I want to thank you for bringing a new perspective to my viewing of The Matrix Reloaded
. Although I had seen this film once before, I had not yet been able to watch it along with a room full of children. That was until last night. Hearing your babe coo, cry, yell, and laugh at the most inappropriate times throughout the movie definitely brought new meaning to Agent Smith's relentless pursuit of Neo. Hearing your young one's voice and seeing her scurry around the theater distracted me from a movie that requires so much concentration that in fact I think I understood it better this time. Let's see- causality, reality, choice.
What caused you to think it was OK to take your two-year-old to see The Matrix
-- maybe it was the intense violence, the adult themes, the references to various eastern religions, or maybe it was just a way to share some good quality time as a family on a limited budget? Whatever the cause, I know the effect was bringing you and your children closer together, as noticed by the way you kept telling her to be quiet.
Did you really think that this would be OK with everyone else in the theater? I guess in your world (reality) loud crying and seat kicking make the movie more realistic.
And I am sure I now understand the oracle's description of free choice, because we had none. We did not get to choose whether or not to watch this movie in a peaceful theater; that choice was made for us. We are now only left to decide why we chose to stay for the whole movie.
But I guess I can't blame you. You weren't the only one who chose The Matrix
for your children's movie experience. I heard and/or saw at least five other pre-school children in the theater with us. Seriously, what are you people thinking? R does not stand for Romper Room. But, I must accept the possibility that I am way behind the times. Maybe this is just something I haven't caught on to yet. Maybe I should have brought my four-year-old, or even my six-month-old to see Neo, Trinity and Morpheus fight it out against those evil machines.

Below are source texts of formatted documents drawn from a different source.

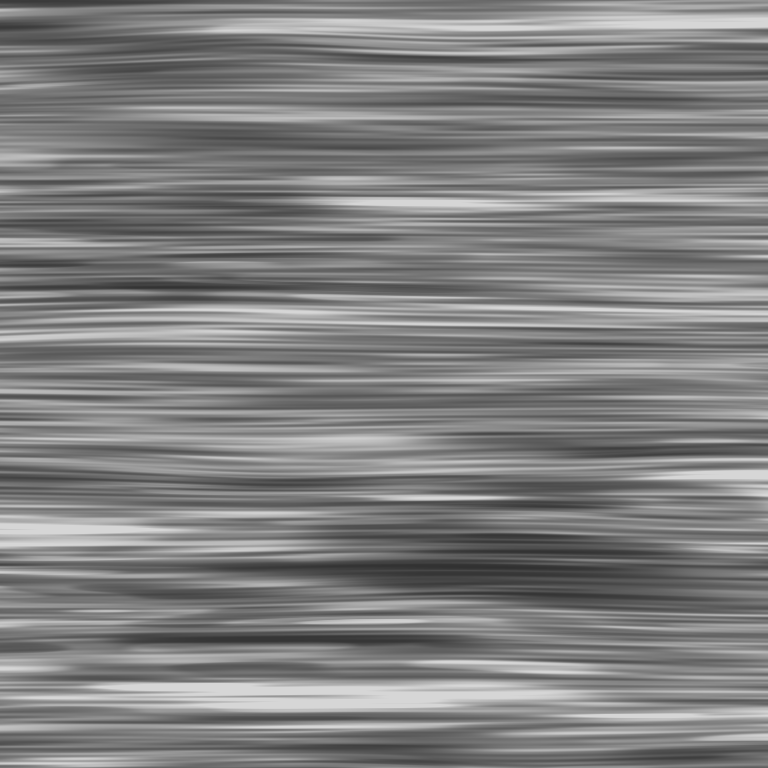
Give the GLSL for this texture, as a three.js fragment shader.

```glsl
#define BROAD_SCALE vec2(1.9, 32.0)
#define MID_SCALE vec2(3.8, 95.0)
#define FINE_SCALE vec2(4.8, 190.0)
#define HAIR_SCALE vec2(5.5, 310.0)
#define CALM_GAIN 0.45
#define BOLD_GAIN 2.0
#define BEND 0.009
#define SWELL 0.006
#define MID_GREY 0.495
#define CONTRAST 0.102
#define DARKEST 0.12
#define LIGHTEST 0.84

varying vec2 vUv;

float hash(vec2 p) {
  return fract(sin(dot(p, vec2(127.1, 311.7))) * 43758.5453);
}

// Smooth 1D noise along one row, with its own offset and stretch
float lane(float x, float row, float seed) {
  float key = row + seed * 37.3;
  float u = x * (0.55 + 0.9 * hash(vec2(key, 3.7))) + 40.0 * hash(vec2(key, 9.2));
  float cell = floor(u);
  float t = smoothstep(0.0, 1.0, u - cell);
  return mix(hash(vec2(cell, key)), hash(vec2(cell + 1.0, key)), t);
}

// Rows blended into long tapering streaks, from -1 to 1
float streaks(vec2 p, float seed) {
  float row = floor(p.y);
  float t = smoothstep(0.0, 1.0, p.y - row);
  return 2.0 * mix(lane(p.x, row, seed), lane(p.x, row + 1.0, seed), t) - 1.0;
}

// Sparse lens shapes with firm edges, left at zero in between
float lenses(vec2 p, float seed) {
  float s = streaks(p, seed);
  return s * smoothstep(0.3, 0.6, abs(s));
}

// Saturating grey curve with a longer light side
float tone(float level) {
  float z = level / sqrt(1.0 + 0.15 * level * level);
  float grey = MID_GREY + z * (CONTRAST + z * (0.018 + 0.012 * z));
  return clamp(grey, DARKEST, LIGHTEST);
}

void main() {
  // Gentle slopes and uneven streak thickness
  vec2 p = vUv;
  p.y += BEND * streaks(vUv * vec2(1.8, 5.0), 1.0);
  p.y += SWELL * streaks(vUv * vec2(2.5, 18.0), 2.0);

  // Calm and bold zones
  float zone = smoothstep(-0.5, 0.6, streaks(p * vec2(1.2, 6.0), 3.0));
  float gain = mix(CALM_GAIN, BOLD_GAIN, zone);

  // Broad lenses and thin flecks, then the finer fibres between them
  float bands = 1.7 * lenses(p * BROAD_SCALE, 4.0);
  bands += 1.2 * lenses(p * MID_SCALE, 5.0) + 0.6 * streaks(p * MID_SCALE, 8.0);
  float fibres = 1.4 * streaks(p * FINE_SCALE, 6.0) + 1.5 * streaks(p * HAIR_SCALE, 7.0);

  gl_FragColor = vec4(vec3(tone(gain * bands + fibres)), 1.0);
}
```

Hey, maybe our kids could all meet up at Starbucks after opening night of Matix Revolutions
and discuss the prolific use of metaphor and allegory to present idealistic philosophies and deconstruct fundamentalist presuppositions about the universe over a venti chocolate milk. Or maybe not.
Well, anyway thanks again for the enlighting experience. I can only hope that it was as enjoyable for you.
p.s. -I thought you'd like to know that there is a blog site called The Matrix Essays
where your daughter could post her thoughts on how the Wachowsky brothers have altered her view of preschool. That is, if she's not too busy watching South Park.